In-Silico structural analysis of wild-type human hemoglobin and its mutation resulting in sickle cell anemia
Asian Journal of Medical Sciences
Hemoglobin (HbA) is a metalloprotein having a heme prosthetic group, two α-globin chains, and two β-globin chains. A point mutation in the 6th position of wild-type HBB gene (GAG>GTG) substitutes Glutamic acid (E) to Valine (V) in the β-chains of hemoglobin molecule (HbS) resulting in Sickle Cell Anemia. Structural deformities in the β-globin gene leads to disruptive conformation of red blood cells, disturbs the oxygen transportation and causes functional abnormalities. Aims and Objective: The
... and Objective: The purpose of the study was to understand the structural, genetic and metabolic effect of the point mutation on HBB gene that causes sickle cell disease.
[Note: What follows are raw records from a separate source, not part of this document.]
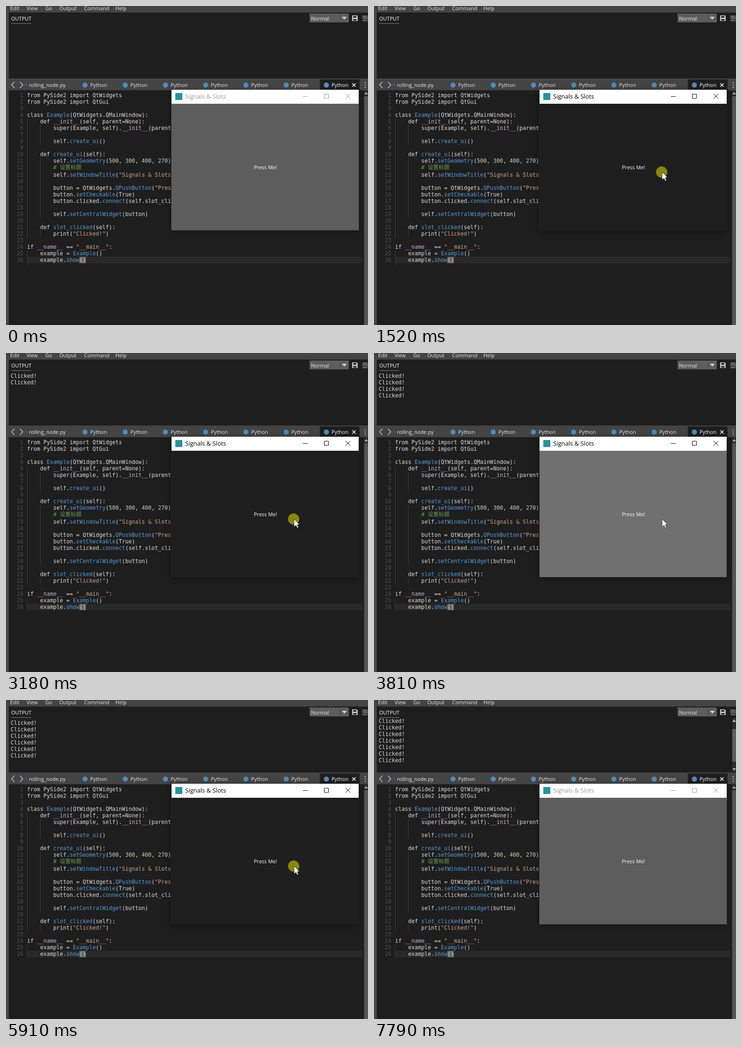
An HTML page for the animation above (7.87 s loop, 774x682 px).

```html
<!DOCTYPE html>
<html lang="en">
<head>
<meta charset="utf-8">
<title>Signals & Slots</title>
<style>
  html, body { margin: 0; width: 100%; height: 100%; overflow: hidden; background: #1e1e1e; }
  svg { display: block; width: 774px; height: 682px; }
  text { font: 11px "Open Sans", "Noto Sans", sans-serif; fill: #e8e8e8; white-space: pre; }
  .code { font: 11.63px "DejaVu Sans Mono", "Noto Sans CJK SC", monospace; fill: #dcdcdc; }
  .num { fill: #4c4c4c; text-anchor: end; }
  .call { fill: #569cd6; }
  .magic { fill: #c3b0cf; }
  .str { fill: #cfa38c; }
  .note { fill: #6a9955; }
  .int { fill: #c4d2b4; }
  .line { fill: none; stroke: #c8c8c8; }
  .bright { fill: #fff; }
  #title { font-size: 13px; }
  #active { filter: drop-shadow(0 2px 7px rgba(0,0,0,.4)); }
  #idle { filter: drop-shadow(0 1px 4px rgba(0,0,0,.35)); }
</style>
</head>
<body>
<svg viewBox="0 0 774 682">
  <defs><clipPath id="view"><rect x="6" y="38" width="760" height="115"/></clipPath></defs>
  <rect width="774" height="682" fill="#1e1e1e"/>
  <path d="M0 0H774V14H6V155H774V180H6V682H0Z" fill="#444"/>
  <g id="menu"></g>

  <text x="11" y="31" class="bright">OUTPUT</text>
  <path d="M11 37.5H54" class="line" stroke-opacity=".6"/>
  <rect x="649" y="16" width="84" height="19" rx="1" fill="#5d5d5d"/>
  <path d="M713.5 16V35" stroke="#4a4a4a"/>
  <text x="652" y="31">Normal</text>
  <path d="M718 23H729L723.5 29Z" fill="#d0d0d0"/>
  <path d="M740 20H750L752 22V32H740ZM742.5 21.5V25H749V21.5ZM742.5 28V31H749.5V28Z" fill="#c4c4c4" fill-rule="evenodd"/>
  <path d="M762 21.5H773M762 24.5H768M762 27.5H768M762 31.5H773M767 22L775 30M775 22L767 30" class="line"/>
  <g id="log" clip-path="url(#view)"></g>
  <g id="bar">
    <rect x="766" y="38" width="8" height="115" fill="#2b2b2b"/>
    <path d="M766 47H774L770 41ZM766 146H774L770 151Z" fill="#aaa"/>
    <rect id="thumb" x="766" width="8" fill="#5d5d5d"/>
  </g>

  <rect x="671" y="157" width="85" height="23" fill="#1e1e1e"/>
  <path d="M18 162L12 168.5L18 175M30 162L36 168.5L30 175" class="line" stroke-width="1.4"/>
  <path d="M42 166Q44.5 169 42 172Z" fill="#4f8bb8"/>
  <text x="49" y="173">rolling_node.py</text>
  <g id="tabs"></g>
  <path d="M740.5 165.5L747.5 172.5M747.5 165.5L740.5 172.5" stroke="#fff" stroke-width="1.6"/>
  <path d="M767 163h2v2h-2zM767 168h2v2h-2zM767 173h2v2h-2z" fill="#ccc"/>

  <rect x="45" y="536" width="717" height="14" fill="#282828"/>
  <rect x="157" y="536" width="14" height="14" fill="#65655c"/>
  <path d="M45.5 240V495M73.5 254V297M73.5 324V453M73.5 480V495M45.5 522V554" stroke="#3b3b3b"/>
  <g id="code"></g>
  <rect x="765" y="180" width="9" height="502" fill="#2b2b2b"/>
  <path d="M766 189H774L770 184Z" fill="#aaa"/>
  <rect x="766" y="193" width="8" height="489" fill="#555"/>

  <rect id="active" x="353.5" y="179.5" width="401" height="300" fill="#1e1e1e" stroke="#242424"/>
  <rect id="idle" x="353.5" y="179.5" width="401" height="300" fill="#1e1e1e" stroke="#3c3c3c"/>
  <rect x="354" y="179" width="400" height="30" fill="#fff"/>
  <rect x="362" y="186" width="15" height="15" fill="#2b929e"/>
  <text id="title" x="383" y="198">Signals &amp; Slots</text>
  <path id="buttons" d="M635 193.5H645M680.5 188.5H689.5V197.5H680.5ZM726 188L736 198M736 188L726 198" fill="none"/>
  <rect id="press" x="354" y="209" width="400" height="270"/>
  <text x="530" y="349" class="bright">Press Me!</text>
  <circle id="halo" cx="615" cy="355" r="12" fill="#8a860e"/>
  <path id="mouse" d="M0 0V17L4 13.3L6.6 19L9.2 18L6.7 12H11.5Z" fill="#fff" stroke="#111" stroke-width=".7"/>
</svg>
<script>
const LOOP = 7870;
const clicks = [[1520, 1620], [2390, 2470], [3080, 3200], [3750, 3810],
                [4290, 4390], [4890, 4990], [5910, 6010], [6740, 6800]];
const source = `from PySide2 import QtWidgets
from PySide2 import QtGui

class Example(QtWidgets.QMainWindow):
    def __init__(self, parent=None):
        super(Example, self).__init__(parent)

        self.create_ui()

    def create_ui(self):
        self.setGeometry(500, 300, 400, 270)
        # 设置标题
        self.setWindowTitle("Signals &amp; Slots")

        button = QtWidgets.QPushButton("Press Me!")
        button.setCheckable(True)
        button.clicked.connect(self.slot_clicked)

        self.setCentralWidget(button)

    def slot_clicked(self):
        print("Clicked!")

if __name__ == "__main__":
    example = Example()
    example.show()`;

const $ = id => document.getElementById(id);
const text = (x, y, s, cls = "") => `<text x="${x}" y="${y}" class="${cls}">${s}</text>`;
const show = (id, on) => $(id).setAttribute("visibility", on ? "visible" : "hidden");
const set = (id, attrs) => { for (const k in attrs) $(id).setAttribute(k, attrs[k]); };

// Syntax colours; the group name is the class, builtins stay plain
const tokens = /(?<note>#.*)|(?<str>"[^"]*")|(?<magic>__\w+__)|(?<call>\b(?!super|print)\w+(?=\())|(?<int>\b\d+\b)/g;
function paint(line) {
  return line.replace(tokens, (s, ...rest) => {
    const groups = rest.at(-1);
    return `<tspan class="${Object.keys(groups).find(k => groups[k])}">${s}</tspan>`;
  });
}

$("menu").innerHTML = [[9, "Edit"], [44, "View"], [84, "Go"], [114, "Output"], [167, "Command"], [234, "Help"]]
  .map(([x, s]) => text(x, 9, s)).join("");

$("tabs").innerHTML = Array.from({length: 7}, (_, i) =>
  `<circle cx="${169 + 86 * i}" cy="169" r="5.5" fill="#4f8bb8"/>` +
  text(180 + 86 * i, 173, "Python", i === 6 ? "bright" : "")).join("");

$("code").innerHTML = source.split("\n").map((line, i) => {
  const y = 195 + 14 * i + (i > 11 ? 2 : 0);   // the CJK row is taller
  return text(37, y, i + 1, "code num") + text(45, y, paint(line), "code");
}).join("");

$("log").innerHTML = clicks.map((_, i) => `<g id="log${i}">${text(10, 53 + 14 * i, "Clicked!", "code")}</g>`).join("");

// Pointer tip at time t, or null while it is outside the stage
function pointer(t) {
  if (t < 350 || t >= 7550) return null;
  const at = (from, span) => Math.floor((t - from) / 20) * 20 / span;
  if (t < 1130) {
    const s = at(350, 780) ** 1.3;
    return [756 - 145 * s - 78 * s * (1 - s), 684 - 322 * s];
  }
  if (t < 7090) {
    const s = Math.min(1, Math.max(0, at(1130, 80)));
    return [611 + 5 * s, 362 - 7 * s];
  }
  const s = at(7070, 480) ** 1.5;
  return [616 + 130 * s + 39 * s * (1 - s), 355 + 327 * s];
}

function draw(t) {
  const tip = pointer(t);
  const held = clicks.some(([down, up]) => t >= down && t < up);
  const count = clicks.filter(c => t >= c[1]).length;
  const focus = t >= 1520 && t < 7790;
  const scroll = t >= 6820 ? 18 : t >= 6030 ? 4 : 0;

  show("mouse", tip);
  if (tip) set("mouse", {transform: `translate(${tip.map(Math.round)})`});
  show("halo", held);
  const hover = tip && tip[1] < 479;
  set("press", {fill: held || count % 2 ? "#1e1e1e" : hover ? "#707070" : "#5d5d5d"});

  show("active", focus);
  show("idle", !focus);
  $("title").style.fill = focus ? "#000" : "#999";
  set("buttons", {stroke: focus ? "#000" : "#999"});

  clicks.forEach((_, i) => {
    show("log" + i, i < count);
    set("log" + i, {transform: `translate(0 ${-scroll})`});
  });
  show("bar", scroll);
  const top = scroll > 4 ? 62 : 52;
  set("thumb", {y: top, height: 132 - top});
}

const start = performance.now();
function tick() {
  draw((performance.now() - start) % LOOP);
  requestAnimationFrame(tick);
}
tick();
</script>
</body>
</html>
```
Materials and Methods: The 3D structures of HbA and HbS proteins were retrieved from PDB and the changes in their physical properties were analyzed using Swiss PDB viewer and Molegro molecule viewer. Gene networks were constructed using GeneMANIA server to study genetic and metabolic interactions of the HBB gene. Results: In-silico studies showed that the normal bond length between Glu6-Glu7 in HbA molecule is 1.32Å and that of HbS is 1.33Å. After comparing the two proteins, it was observed that sickle cell hemoglobin suffers a change in bond angle from 122.4º in HbA to 119.35º in HbS. Comparative energy minimization of Glu6 and Val6 in wild-type and mutant hemoglobin respectively yielded 8.78 and -9.083 KJ/mol net energy values, suggesting a more reactive HbA and less reactive HbS. Gene networks were determined on the basis of physical, genetic and co-expressive interactions of HBB gene which revealed a strong connection between HBB and HBA1 genes within the association constituted of various metabolic functions. Conclusion: Sickle cell disease results from a sequence of events which start with a single nucleotide substitution that ultimately leads to severe anemia and other cardiovascular problems. Incorporation of computational exercises correlates to a better probability of discovering precision medicine through target site-specific drug designing.